━━━ Records for the task

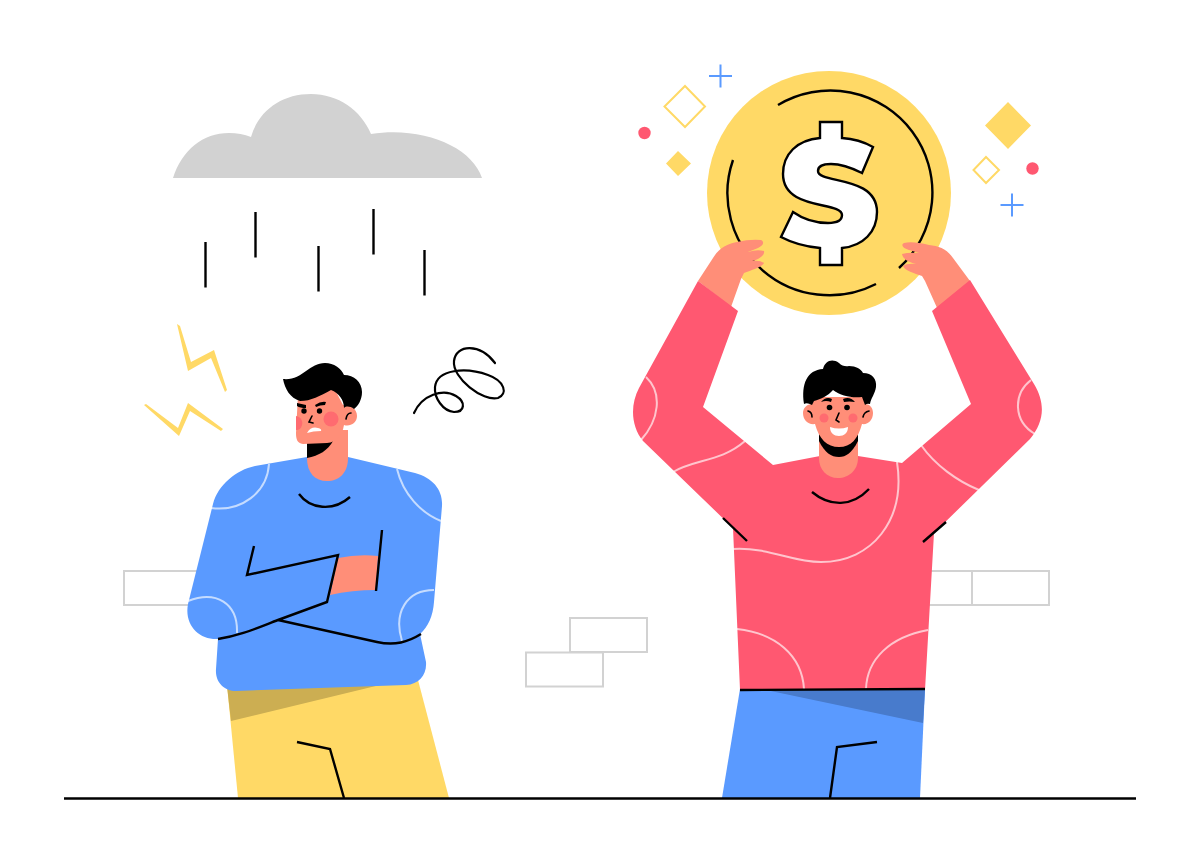
<!DOCTYPE html>
<html lang="en">
<head>
<meta charset="utf-8">
<title>Bad luck and good fortune</title>
<style>
:root {
  --paper: #ffffff;
  --ink: #000000;
  --blue: #5a9aff;
  --blue-shade: #487bcc;
  --red: #ff5871;
  --blush: #ff6b70;
  --yellow: #ffd966;
  --yellow-shade: #ccae52;
  --skin: #ff8e78;
  --cloud: #d2d2d2;
}
html, body { margin: 0; overflow: hidden; background: var(--paper); }
svg { display: block; width: 1200px; height: 864px; }
.ink { fill: var(--ink); }
.white { fill: var(--paper); }
.blue { fill: var(--blue); }
.blue-shade { fill: var(--blue-shade); }
.red { fill: var(--red); }
.blush { fill: var(--blush); }
.yellow { fill: var(--yellow); }
.yellow-shade { fill: var(--yellow-shade); }
.skin { fill: var(--skin); }
.cloud { fill: var(--cloud); }
.line { fill: none; stroke: var(--ink); stroke-width: 2.4; }
.thin { fill: none; stroke: var(--ink); stroke-width: 1.6; stroke-linecap: round; }
.seam { fill: none; stroke: var(--paper); stroke-width: 2; opacity: .65; }
.brick { fill: none; stroke: var(--cloud); stroke-width: 2; }
.spark { fill: none; stroke: var(--yellow); stroke-width: 2; }
.plus { fill: none; stroke: var(--blue); stroke-width: 2; }
</style>
</head>
<body>
<svg viewBox="0 0 1200 864" role="img" aria-label="A gloomy man under a rain cloud beside a happy man holding up a large gold coin">
  <defs>
    <rect id="brick" class="brick" width="77" height="34"/>
    <path id="plus" class="plus" d="M-11.5 0H11.5M0 -11.5V11.5"/>
    <path id="raindrop" class="line" d="M0 0V45.5"/>
  </defs>

  <g id="wall">
    <use href="#brick" x="124" y="571"/>
    <use href="#brick" x="570" y="618"/>
    <use href="#brick" x="526" y="652.5"/>
    <use href="#brick" x="895" y="571"/>
    <use href="#brick" x="972" y="571"/>
  </g>

  <g id="rain-cloud">
    <path class="cloud" d="M173 178C182 150 203 133 229 133Q241 133 251 137C259 110 282 94 311 94C338 94 361 110 371 134C423 126 472 147 482 178Z"/>
    <use href="#raindrop" x="205.500" y="242"/>
    <use href="#raindrop" x="255.500" y="212"/>
    <use href="#raindrop" x="318.500" y="246"/>
    <use href="#raindrop" x="373.500" y="209"/>
    <use href="#raindrop" x="424.500" y="250"/>
  </g>

  <g id="frustration">
    <path class="yellow" d="M177 324L180 326L191 362L214 350L227 390L225 392L211 358L188 371Z"/>
    <path class="yellow" d="M144 405L146 404L178 428L188 403L223 429L221 431L190 411L179 436Z"/>
    <path class="thin" style="stroke-width:2.200" d="M414 413C422 395 443 388 456 396C466 402 465 412 454 412C443 411 434 398 435 387C437 369 466 367 488 375C505 381 508 394 498 398C483 402 452 378 454 361C456 344 480 343 495 363"/>
  </g>

  <g id="gloomy-man">
    <g id="gloomy-trousers">
      <path class="yellow" d="M227 685L418 680L449 798H238Z"/>
      <path class="yellow-shade" d="M227 686L384 684L231 721Z"/>
      <path class="line" d="M297 742L330 749L344 798"/>
    </g>
    <g id="gloomy-sweater">
      <path class="blue" d="M213 504C218 485 236 470 255 466L307 457H348L415 473C433 478 443 490 442 506L434 602C433 616 428 627 420 634L426 662C427 675 419 684 406 685L236 691C224 691 215 682 216 669L218 639C199 640 184 625 188 604Z"/>
      <path class="seam" d="M211 508C241 512 267 493 269 464M397 469C403 494 421 513 441 521M188 601C216 590 238 603 237 633M434 590C407 590 393 612 402 641"/>
      <path class="skin" d="M338 558Q358 554 378 556L376 590Q352 590 330 595Z"/>
      <path class="line" d="M254 546L247 575L338 555L327 602L278 620C257 628 239 636 218 639M278 620L377 642C395 646 408 642 421 634M382 530L376 591M299 494C310 509 333 512 350 497"/>
    </g>
    <g id="gloomy-head">
      <path class="skin" d="M307 430H348V458C348 473 339 481 327 481C315 481 307 473 307 458Z"/>
      <path class="ink" d="M307 443L333 441C328 450 319 456 307 458Z"/>
      <path class="skin" d="M298 394L333 386L343 405C350 404 357 409 357 416C357 423 350 427 344 425C342 436 337 442 327 443L303 444C297 443 296 439 296 433Z"/>
      <path class="ink" d="M283 379C302 381 309 363 325 363C334 363 341 368 344 375C354 375 362 382 362 392C362 400 358 406 354 409C350 406 346 406 344 408C344 400 339 393 331 390C320 396 311 401 300 401C290 398 285 389 283 379Z"/>
      <g class="blush">
        <circle cx="331" cy="419" r="7.500"/>
        <path d="M296 416C301 417 303 421 302 425C301 429 299 430 296 430Z"/>
      </g>
      <circle class="ink" cx="304" cy="411" r="2.700"/>
      <circle class="ink" cx="319.500" cy="411" r="2.700"/>
      <path class="ink" d="M297 403L306 405V408Q300 408 297 406ZM315 405Q321 401 326 402L325 405Q320 405 316 407Z"/>
      <path class="thin" d="M312 416L309 422L313 423M346 419Q347 413 351 413"/>
      <path class="white" d="M307 433Q311 426 318 428Q322 429 321 431Q313 431 307 433Z"/>
    </g>
  </g>

  <g id="sparkles">
    <path class="spark" d="M685 86L705 106.500L685 127L664.500 106.500ZM986 157L999 170L986 183L973.500 170Z"/>
    <path class="yellow" d="M678 151L691 163.500L678 176L666 163.500ZM1008 102L1031 125.500L1008 149L985 125.500Z"/>
    <circle class="red" cx="644.500" cy="133" r="6.200"/>
    <circle class="red" cx="1032.500" cy="168.500" r="6.200"/>
    <use href="#plus" x="720.500" y="76"/>
    <use href="#plus" x="1012" y="205"/>
  </g>

  <g id="coin">
    <circle class="yellow" cx="829" cy="193" r="122"/>
    <path class="line" d="M778 105A102 102 0 0 1 899 268M876 284A102 102 0 0 1 733 160"/>
    <path class="line" style="fill:var(--paper)" d="M820 122H842V138Q859 139 873 147L862 173C852 168 841 164 831 164C822 164 818 167 818 171C818 184 877 175 877 212C877 232 863 246 842 248V265H820V248Q798 246 781 237L793 212C803 219 816 223 828 223C837 223 842 220 842 215C842 201 783 211 783 174C783 154 797 140 820 138Z"/>
  </g>

  <g id="happy-man">
    <g id="hands" class="skin">
      <path d="M698 281L713 258C719 248 727 244 737 242Q750 239 761 240C765 242 763 246 758 248L748 252Q757 249 764 251C765 255 760 259 752 261Q760 260 764 263C761 268 751 270 744 273L741 279L731 307Z"/>
      <path d="M970 281L953 258C947 249 939 246 929 245Q913 241 904 243C900 245 904 249 909 250L919 253Q909 252 902 254C903 259 908 262 916 264Q907 263 903 266C905 271 914 273 922 276L925 281L938 310Z"/>
    </g>
    <g id="happy-trousers">
      <path class="blue" d="M740 689H925L920 798H722Z"/>
      <path class="blue-shade" d="M766 690H925L923 723Z"/>
      <path class="line" d="M877 742L837 747L830 798"/>
    </g>
    <g id="happy-sweater">
      <path class="red" d="M698 281L738 311L703 407L773 465L820 456H858L902 463L971 404L932 311L970 280L1034 384C1046 404 1044 422 1030 439L934 533L925 690H740L733 528L643 441C631 426 630 405 639 388Z"/>
      <path class="seam" d="M646 377C663 393 659 420 641 440M1031 380C1013 394 1013 421 1035 434M673 472C695 459 721 462 745 441M921 445C935 465 957 481 979 490M897 462C906 520 872 562 821 562C791 562 769 547 733 549M737 629C775 633 802 655 804 689M928 630C890 637 867 659 866 689"/>
      <path class="line" d="M723 518L747 541M946 522L923 542M740 690L925 689M812 492C830 507 852 507 869 489"/>
    </g>
    <g id="happy-head">
      <path class="skin" d="M819 436H858V458C858 470 849 478 838 478C827 478 819 470 819 458Z"/>
      <path class="ink" d="M819 432H858V441C852 453 846 457 839 457C831 457 825 453 819 441Z"/>
      <path class="skin" d="M813 397L864 397L865 404C870 404 873 408 873 413C873 420 868 425 862 424C858 439 851 447 839 447C827 447 819 439 815 424C808 425 803 420 803 413C803 408 807 404 812 404Z"/>
      <path class="ink" d="M804 404C801 384 807 370 823 369C825 361 832 358 839 363Q843 367 849 366C856 366 861 369 863 373C872 373 877 379 876 387C875 394 871 398 870 404Q867 403 865 405L862 397C851 398 841 396 833 390C828 396 821 399 814 401L812 405Q807 402 804 404Z"/>
      <circle class="blush" cx="824" cy="418" r="4.500"/>
      <circle class="blush" cx="853" cy="418" r="4.500"/>
      <circle class="ink" cx="829.500" cy="407.500" r="2.800"/>
      <circle class="ink" cx="847" cy="407.500" r="2.800"/>
      <path class="ink" d="M821 402Q826 396 832 399L831 402Q826 400 821 402ZM843 399Q850 396 855 402Q849 401 844 402Z"/>
      <path class="thin" d="M839 413L836 420L839 422M808 411Q812 412 812 417M869 411Q864 412 863 417"/>
      <path class="white" d="M830 427Q839 430 848 427C848 433 844 436 839 436C834 436 830 433 830 427Z"/>
    </g>
  </g>

  <path id="ground" class="line" d="M64 798.500H1136"/>
</svg>
</body>
</html>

━━━━━━

• _Prompt_: Search the records above for the string "brick". Report each line that has it.

• _Written reply_:
.brick { fill: none; stroke: var(--cloud); stroke-width: 2; }
    <rect id="brick" class="brick" width="77" height="34"/>
    <use href="#brick" x="124" y="571"/>
    <use href="#brick" x="570" y="618"/>
    <use href="#brick" x="526" y="652.5"/>
    <use href="#brick" x="895" y="571"/>
    <use href="#brick" x="972" y="571"/>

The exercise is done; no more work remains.